Analysts at Morgan Stanley are warning that major U.S. tobacco companies could see profits cut in half if the Food and Drug Administration passes a “maximum nicotine” rule.
The FDA wants to pass regulations within the next 15 years to ensure tobacco products are minimally addictive, which could result in a $165 billion loss for cigarette companies, the bank said.
“Reducing nicotine in cigarettes to non-addictive or minimally addictive levels, in our view, would be a potential game changer for the U.S. industry,” the analysts wrote in a recent research report.

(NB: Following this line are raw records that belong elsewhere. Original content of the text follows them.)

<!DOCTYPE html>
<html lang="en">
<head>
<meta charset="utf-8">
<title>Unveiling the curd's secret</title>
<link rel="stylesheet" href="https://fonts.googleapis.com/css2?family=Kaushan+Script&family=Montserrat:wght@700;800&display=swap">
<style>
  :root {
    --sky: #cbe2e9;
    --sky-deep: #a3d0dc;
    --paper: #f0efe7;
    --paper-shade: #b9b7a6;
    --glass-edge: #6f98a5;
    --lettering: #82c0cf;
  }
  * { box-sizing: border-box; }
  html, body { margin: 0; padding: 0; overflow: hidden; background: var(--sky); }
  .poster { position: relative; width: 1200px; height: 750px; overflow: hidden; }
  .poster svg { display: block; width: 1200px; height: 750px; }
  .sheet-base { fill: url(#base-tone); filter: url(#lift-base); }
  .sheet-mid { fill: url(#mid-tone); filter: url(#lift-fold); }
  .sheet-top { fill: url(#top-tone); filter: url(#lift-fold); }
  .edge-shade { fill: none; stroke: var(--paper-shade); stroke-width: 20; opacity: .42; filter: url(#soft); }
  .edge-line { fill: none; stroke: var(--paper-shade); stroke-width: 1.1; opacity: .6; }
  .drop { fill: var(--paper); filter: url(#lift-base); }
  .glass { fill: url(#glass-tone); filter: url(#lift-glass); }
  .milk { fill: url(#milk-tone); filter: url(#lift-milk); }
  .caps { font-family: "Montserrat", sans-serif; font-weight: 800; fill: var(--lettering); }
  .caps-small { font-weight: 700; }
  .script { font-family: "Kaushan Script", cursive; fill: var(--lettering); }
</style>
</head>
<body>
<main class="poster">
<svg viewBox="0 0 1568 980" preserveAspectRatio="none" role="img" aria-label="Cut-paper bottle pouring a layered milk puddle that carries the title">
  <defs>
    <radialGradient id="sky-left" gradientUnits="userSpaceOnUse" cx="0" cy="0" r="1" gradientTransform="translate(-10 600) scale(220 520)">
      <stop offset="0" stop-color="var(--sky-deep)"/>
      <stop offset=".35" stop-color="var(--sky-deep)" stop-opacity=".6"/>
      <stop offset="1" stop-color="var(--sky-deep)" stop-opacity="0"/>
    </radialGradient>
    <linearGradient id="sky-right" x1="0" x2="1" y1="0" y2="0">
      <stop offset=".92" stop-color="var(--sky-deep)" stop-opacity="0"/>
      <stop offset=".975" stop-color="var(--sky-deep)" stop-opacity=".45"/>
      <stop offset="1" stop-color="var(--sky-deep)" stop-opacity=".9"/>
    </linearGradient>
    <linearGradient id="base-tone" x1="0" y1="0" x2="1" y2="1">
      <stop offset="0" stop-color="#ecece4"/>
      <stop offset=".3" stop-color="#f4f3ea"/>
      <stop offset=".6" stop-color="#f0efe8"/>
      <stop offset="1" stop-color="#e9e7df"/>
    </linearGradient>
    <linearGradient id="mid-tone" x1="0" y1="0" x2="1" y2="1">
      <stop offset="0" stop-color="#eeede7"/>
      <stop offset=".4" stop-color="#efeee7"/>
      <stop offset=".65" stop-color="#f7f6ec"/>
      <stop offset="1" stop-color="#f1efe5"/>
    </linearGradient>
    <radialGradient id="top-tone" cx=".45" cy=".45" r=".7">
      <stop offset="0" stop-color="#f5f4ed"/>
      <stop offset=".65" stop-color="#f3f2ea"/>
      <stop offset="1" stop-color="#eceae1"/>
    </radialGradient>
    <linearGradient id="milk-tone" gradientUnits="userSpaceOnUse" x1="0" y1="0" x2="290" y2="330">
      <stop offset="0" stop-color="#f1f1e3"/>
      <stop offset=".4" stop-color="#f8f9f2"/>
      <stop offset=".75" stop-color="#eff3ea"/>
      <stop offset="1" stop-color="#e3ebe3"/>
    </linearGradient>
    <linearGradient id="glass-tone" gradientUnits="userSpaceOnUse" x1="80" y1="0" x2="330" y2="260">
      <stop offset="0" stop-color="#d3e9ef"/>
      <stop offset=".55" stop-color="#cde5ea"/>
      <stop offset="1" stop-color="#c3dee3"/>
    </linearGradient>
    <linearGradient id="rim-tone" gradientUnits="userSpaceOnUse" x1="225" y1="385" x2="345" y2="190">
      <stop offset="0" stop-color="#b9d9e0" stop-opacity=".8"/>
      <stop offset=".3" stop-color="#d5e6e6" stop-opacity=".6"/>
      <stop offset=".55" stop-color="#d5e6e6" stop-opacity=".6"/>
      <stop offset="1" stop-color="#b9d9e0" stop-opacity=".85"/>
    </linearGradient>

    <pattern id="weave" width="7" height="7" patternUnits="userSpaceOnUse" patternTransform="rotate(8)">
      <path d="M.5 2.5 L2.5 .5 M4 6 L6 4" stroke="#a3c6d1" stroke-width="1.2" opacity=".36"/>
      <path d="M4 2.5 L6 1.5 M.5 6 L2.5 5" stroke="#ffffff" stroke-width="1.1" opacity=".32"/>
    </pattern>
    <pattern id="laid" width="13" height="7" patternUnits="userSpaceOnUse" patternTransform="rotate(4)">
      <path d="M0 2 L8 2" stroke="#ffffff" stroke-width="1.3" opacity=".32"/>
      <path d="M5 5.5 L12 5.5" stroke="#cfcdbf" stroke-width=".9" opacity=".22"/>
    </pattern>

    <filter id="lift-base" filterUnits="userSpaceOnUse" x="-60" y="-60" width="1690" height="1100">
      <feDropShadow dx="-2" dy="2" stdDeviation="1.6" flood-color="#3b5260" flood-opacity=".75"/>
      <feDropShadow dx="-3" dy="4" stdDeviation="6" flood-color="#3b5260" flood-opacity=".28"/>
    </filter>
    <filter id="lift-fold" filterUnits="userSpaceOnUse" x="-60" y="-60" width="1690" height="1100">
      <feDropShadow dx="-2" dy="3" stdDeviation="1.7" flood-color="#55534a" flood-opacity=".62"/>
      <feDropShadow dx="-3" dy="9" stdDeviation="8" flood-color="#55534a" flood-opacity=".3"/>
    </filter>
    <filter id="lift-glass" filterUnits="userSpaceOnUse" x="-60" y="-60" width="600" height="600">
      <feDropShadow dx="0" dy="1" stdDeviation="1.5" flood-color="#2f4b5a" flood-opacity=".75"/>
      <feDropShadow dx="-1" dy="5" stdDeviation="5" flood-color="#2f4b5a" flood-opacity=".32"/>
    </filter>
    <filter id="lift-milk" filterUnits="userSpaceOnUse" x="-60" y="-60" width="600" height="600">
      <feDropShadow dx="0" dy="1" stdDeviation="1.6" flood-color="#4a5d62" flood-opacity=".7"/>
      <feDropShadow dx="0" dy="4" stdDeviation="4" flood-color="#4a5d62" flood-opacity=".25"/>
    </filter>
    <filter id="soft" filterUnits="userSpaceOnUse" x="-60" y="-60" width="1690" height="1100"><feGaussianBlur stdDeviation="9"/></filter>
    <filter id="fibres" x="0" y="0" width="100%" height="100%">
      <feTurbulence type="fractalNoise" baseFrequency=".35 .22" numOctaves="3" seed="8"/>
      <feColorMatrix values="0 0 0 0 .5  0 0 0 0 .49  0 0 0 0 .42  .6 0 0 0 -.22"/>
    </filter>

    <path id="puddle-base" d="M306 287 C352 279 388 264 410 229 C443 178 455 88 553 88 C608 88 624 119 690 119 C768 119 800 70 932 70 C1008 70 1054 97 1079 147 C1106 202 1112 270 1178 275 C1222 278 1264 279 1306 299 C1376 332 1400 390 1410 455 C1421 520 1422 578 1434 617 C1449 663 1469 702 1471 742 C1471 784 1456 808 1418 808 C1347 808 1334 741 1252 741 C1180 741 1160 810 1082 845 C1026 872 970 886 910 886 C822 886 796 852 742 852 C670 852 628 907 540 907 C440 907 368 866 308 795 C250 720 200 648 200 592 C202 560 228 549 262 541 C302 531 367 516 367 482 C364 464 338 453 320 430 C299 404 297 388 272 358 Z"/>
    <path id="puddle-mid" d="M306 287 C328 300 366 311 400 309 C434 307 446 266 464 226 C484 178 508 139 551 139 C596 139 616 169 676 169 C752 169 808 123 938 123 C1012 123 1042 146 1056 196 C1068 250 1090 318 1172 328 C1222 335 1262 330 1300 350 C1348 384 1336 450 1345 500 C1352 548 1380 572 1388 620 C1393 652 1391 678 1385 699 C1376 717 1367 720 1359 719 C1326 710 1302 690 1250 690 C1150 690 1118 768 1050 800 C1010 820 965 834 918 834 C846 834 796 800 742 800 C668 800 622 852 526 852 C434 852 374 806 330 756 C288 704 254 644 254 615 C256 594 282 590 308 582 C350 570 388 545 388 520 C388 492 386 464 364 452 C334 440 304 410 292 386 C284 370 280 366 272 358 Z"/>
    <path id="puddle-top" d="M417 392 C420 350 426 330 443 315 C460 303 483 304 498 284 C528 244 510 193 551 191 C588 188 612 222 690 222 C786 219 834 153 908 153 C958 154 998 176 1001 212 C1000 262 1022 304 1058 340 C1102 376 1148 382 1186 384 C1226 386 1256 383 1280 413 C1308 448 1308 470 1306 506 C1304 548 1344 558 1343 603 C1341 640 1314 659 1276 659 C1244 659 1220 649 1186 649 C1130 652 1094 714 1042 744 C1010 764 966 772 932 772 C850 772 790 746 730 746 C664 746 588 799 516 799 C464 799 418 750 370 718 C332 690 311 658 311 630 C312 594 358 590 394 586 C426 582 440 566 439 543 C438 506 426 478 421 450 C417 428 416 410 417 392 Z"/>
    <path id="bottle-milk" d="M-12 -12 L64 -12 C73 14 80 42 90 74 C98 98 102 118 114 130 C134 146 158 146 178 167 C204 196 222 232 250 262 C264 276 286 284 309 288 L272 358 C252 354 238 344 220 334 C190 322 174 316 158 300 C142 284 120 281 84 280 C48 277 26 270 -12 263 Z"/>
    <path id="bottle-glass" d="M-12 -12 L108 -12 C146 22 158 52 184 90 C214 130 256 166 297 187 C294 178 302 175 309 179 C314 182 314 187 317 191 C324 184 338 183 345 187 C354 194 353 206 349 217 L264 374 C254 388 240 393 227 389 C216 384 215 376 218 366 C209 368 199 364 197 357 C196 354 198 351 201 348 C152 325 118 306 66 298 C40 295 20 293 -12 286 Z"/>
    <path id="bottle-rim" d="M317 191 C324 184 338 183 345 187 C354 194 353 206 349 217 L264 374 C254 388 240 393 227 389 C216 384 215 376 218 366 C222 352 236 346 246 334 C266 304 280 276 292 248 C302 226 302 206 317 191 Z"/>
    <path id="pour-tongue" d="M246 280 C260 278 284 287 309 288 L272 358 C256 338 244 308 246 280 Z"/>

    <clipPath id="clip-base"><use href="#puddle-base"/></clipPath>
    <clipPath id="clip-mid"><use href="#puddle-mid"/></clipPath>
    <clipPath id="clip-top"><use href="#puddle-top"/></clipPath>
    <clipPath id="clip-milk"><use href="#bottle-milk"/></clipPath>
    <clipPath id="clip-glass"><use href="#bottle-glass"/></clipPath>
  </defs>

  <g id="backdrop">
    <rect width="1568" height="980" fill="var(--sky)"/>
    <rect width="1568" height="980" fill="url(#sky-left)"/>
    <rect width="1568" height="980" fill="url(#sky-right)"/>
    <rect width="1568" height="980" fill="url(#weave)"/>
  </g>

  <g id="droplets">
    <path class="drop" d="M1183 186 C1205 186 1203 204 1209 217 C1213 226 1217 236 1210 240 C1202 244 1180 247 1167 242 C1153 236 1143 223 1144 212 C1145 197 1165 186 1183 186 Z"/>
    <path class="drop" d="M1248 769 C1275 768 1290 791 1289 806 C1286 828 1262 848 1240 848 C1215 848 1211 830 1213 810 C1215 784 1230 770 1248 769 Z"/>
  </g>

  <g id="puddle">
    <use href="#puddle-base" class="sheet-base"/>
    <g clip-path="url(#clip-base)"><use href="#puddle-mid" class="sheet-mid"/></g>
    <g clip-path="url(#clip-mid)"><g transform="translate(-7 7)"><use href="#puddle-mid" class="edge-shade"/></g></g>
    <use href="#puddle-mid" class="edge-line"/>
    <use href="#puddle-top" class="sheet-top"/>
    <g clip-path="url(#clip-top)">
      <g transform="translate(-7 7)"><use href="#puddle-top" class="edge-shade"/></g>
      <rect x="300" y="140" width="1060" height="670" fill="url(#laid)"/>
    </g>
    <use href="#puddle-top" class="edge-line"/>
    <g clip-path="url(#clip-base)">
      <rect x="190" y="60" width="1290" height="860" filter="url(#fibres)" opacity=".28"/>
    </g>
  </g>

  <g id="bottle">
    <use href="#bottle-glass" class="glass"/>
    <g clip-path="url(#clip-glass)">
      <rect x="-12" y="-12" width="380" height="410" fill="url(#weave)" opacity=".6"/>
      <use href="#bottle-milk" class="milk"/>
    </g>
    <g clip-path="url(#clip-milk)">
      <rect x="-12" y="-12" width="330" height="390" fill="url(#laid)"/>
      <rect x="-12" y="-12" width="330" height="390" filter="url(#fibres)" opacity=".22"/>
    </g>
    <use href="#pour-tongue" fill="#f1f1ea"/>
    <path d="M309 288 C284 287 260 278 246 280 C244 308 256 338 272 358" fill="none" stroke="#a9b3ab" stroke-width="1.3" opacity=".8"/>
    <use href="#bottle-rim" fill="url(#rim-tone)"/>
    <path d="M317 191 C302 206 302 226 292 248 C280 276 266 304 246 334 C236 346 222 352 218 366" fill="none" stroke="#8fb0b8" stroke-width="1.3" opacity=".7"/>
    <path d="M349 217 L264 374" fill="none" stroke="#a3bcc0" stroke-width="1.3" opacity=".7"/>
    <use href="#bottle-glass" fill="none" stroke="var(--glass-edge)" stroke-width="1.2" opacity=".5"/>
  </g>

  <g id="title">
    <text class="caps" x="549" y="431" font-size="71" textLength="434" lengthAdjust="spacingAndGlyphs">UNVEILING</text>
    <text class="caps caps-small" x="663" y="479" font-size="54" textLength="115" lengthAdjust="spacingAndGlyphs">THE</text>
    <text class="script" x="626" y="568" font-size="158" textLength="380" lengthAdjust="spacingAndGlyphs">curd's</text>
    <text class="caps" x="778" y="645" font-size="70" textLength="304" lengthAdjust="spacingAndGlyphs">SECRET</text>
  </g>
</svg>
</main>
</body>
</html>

The analysts predict Altria’s market value would drop 20 percent, British American Tobacco by 13 percent, and Imperial Brands by 5 percent.
“We don’t believe a smoker will continue to purchase nonaddictive cigarettes, particularly with the presence of alternative nicotine delivery devices,” the analysts wrote.
They predict cigarette smokers in the U.S. would drop from 13.2 percent of the population to 5 percent in 2030. Tobacco stocks have already seen a drop from mid-2017 to present because of the popularity of JUUL products.